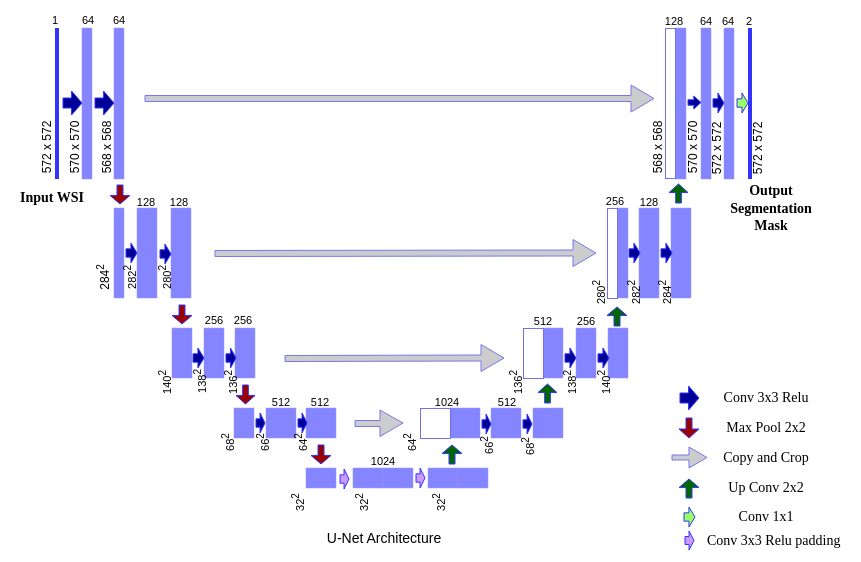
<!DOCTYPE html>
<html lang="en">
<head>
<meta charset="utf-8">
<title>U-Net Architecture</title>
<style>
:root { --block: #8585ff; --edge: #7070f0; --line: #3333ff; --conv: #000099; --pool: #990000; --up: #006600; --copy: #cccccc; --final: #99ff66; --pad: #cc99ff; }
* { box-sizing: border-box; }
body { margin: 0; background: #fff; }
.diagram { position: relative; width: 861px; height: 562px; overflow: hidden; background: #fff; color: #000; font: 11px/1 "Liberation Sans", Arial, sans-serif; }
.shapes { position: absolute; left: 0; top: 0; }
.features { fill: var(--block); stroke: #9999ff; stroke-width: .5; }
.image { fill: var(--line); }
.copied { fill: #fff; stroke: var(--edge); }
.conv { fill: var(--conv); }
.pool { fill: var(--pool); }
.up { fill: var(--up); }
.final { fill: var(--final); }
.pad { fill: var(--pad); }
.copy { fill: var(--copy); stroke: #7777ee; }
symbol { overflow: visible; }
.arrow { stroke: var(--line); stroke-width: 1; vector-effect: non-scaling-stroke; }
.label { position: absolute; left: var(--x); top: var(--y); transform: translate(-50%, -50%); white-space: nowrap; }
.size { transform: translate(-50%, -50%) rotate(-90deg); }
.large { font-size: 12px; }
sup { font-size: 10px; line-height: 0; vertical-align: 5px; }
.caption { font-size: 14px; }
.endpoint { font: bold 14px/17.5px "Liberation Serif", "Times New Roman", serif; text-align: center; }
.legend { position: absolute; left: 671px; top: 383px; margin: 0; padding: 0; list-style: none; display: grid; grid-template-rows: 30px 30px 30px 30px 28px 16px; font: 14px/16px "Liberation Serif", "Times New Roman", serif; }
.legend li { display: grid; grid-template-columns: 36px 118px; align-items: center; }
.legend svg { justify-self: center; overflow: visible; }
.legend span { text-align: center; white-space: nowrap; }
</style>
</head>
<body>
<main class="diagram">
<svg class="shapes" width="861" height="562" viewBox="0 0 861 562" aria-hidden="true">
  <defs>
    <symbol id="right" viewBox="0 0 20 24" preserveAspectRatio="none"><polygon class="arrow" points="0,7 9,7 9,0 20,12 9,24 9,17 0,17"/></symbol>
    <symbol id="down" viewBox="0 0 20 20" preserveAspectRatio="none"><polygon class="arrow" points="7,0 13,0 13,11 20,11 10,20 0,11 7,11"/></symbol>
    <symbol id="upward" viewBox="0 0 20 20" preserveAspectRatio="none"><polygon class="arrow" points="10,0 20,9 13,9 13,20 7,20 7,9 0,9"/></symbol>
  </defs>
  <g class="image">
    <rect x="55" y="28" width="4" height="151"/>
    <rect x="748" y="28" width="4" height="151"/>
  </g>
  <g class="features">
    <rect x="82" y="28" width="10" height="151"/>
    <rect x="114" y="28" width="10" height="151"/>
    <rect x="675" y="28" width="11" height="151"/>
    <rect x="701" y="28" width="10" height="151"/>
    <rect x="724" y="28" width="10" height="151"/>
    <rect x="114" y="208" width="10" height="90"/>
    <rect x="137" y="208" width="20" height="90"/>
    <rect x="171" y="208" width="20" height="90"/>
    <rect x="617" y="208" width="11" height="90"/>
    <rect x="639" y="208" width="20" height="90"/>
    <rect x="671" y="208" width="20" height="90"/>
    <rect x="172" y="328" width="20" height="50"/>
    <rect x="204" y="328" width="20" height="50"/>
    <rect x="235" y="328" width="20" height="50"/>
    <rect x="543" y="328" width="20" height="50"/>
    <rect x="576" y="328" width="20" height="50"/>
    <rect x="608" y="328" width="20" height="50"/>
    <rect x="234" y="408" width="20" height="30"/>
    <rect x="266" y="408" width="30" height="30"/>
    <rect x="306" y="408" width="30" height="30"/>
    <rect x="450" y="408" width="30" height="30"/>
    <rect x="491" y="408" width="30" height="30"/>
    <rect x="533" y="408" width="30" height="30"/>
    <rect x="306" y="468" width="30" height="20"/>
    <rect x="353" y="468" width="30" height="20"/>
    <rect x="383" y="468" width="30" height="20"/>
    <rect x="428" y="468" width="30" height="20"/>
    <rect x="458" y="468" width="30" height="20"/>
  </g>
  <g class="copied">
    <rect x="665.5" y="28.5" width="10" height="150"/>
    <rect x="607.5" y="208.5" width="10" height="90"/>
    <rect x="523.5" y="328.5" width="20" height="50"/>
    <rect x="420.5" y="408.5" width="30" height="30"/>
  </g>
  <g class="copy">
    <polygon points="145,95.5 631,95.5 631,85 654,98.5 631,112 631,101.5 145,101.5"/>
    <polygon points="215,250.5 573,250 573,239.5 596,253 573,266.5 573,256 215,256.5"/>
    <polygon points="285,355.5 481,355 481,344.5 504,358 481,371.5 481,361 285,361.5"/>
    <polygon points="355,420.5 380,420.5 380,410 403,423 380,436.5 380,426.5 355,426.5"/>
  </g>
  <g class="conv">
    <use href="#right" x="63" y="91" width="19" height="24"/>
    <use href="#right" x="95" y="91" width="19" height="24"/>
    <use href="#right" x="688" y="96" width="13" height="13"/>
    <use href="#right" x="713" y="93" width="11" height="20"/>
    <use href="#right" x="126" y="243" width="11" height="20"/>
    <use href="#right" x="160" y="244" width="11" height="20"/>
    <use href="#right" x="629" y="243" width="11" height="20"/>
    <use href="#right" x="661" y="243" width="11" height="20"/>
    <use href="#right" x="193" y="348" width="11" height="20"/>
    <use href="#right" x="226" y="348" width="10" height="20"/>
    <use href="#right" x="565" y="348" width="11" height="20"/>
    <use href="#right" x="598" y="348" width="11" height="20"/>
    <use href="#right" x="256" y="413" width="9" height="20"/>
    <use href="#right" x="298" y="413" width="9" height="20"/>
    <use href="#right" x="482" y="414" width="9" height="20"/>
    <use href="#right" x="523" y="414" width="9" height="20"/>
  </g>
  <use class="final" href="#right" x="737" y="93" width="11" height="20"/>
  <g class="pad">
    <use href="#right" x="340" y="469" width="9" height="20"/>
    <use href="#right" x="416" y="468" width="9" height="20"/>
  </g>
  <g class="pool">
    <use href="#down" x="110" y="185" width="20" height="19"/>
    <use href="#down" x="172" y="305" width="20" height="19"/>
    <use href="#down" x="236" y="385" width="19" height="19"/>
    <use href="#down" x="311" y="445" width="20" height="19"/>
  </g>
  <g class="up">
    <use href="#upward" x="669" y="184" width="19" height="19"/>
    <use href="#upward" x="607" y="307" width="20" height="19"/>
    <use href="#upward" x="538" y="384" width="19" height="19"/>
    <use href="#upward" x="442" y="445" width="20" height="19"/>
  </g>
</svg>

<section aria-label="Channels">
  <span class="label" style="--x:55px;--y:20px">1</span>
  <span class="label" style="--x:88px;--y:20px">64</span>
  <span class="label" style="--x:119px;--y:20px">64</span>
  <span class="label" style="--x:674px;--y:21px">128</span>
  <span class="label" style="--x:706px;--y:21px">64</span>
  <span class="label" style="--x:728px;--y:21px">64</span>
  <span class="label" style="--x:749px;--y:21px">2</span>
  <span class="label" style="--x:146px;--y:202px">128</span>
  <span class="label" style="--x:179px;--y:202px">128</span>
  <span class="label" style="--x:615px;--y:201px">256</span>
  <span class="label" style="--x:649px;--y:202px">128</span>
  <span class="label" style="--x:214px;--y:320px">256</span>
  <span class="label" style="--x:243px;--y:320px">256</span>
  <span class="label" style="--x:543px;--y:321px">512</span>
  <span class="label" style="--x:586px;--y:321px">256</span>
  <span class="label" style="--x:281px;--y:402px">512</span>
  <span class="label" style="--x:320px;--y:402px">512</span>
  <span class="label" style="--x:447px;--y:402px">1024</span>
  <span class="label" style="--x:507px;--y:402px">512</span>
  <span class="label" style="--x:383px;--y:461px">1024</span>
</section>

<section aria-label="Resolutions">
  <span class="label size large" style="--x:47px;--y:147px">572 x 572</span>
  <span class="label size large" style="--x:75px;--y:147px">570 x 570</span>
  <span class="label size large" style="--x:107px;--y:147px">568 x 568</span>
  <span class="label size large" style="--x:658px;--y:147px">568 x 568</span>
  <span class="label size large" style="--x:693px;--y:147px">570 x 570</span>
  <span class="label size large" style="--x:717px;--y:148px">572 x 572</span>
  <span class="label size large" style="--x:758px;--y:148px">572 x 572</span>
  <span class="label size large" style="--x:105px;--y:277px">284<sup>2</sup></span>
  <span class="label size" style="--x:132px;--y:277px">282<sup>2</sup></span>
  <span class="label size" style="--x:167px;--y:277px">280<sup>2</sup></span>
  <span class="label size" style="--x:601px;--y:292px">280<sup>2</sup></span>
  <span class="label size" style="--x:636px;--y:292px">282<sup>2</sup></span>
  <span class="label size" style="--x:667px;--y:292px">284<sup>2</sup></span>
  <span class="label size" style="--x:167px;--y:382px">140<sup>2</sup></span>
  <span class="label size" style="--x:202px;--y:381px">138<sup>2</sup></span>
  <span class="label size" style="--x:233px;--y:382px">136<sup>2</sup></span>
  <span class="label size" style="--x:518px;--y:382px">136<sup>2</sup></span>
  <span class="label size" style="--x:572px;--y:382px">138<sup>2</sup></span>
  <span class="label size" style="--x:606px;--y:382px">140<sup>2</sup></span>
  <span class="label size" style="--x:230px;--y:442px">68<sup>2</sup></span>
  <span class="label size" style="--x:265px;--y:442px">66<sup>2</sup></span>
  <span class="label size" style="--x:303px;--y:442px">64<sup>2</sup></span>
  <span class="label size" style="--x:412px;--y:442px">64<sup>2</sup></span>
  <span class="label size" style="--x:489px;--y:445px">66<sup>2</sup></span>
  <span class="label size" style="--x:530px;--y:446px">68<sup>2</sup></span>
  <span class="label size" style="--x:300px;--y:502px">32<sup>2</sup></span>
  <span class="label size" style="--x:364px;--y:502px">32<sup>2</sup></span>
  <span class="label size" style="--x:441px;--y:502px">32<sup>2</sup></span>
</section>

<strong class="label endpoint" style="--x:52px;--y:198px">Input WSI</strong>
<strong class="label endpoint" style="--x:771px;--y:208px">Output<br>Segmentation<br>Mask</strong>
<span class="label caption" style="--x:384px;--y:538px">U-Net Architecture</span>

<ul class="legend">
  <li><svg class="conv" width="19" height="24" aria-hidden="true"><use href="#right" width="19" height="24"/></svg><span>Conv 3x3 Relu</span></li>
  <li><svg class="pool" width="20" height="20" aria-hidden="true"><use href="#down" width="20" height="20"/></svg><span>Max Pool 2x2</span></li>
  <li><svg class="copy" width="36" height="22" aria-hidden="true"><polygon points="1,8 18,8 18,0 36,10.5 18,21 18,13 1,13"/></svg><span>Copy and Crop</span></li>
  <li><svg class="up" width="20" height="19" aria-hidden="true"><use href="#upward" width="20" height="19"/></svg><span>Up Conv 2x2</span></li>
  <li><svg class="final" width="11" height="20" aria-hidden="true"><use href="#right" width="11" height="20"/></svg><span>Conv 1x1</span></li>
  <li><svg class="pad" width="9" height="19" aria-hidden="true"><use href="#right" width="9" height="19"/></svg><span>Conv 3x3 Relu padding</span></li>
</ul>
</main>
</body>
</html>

+++++

=== Problem ===
Look through the entries above for the word "edge". Say how many lines contain it, using only a number.

=== Exercise output ===
2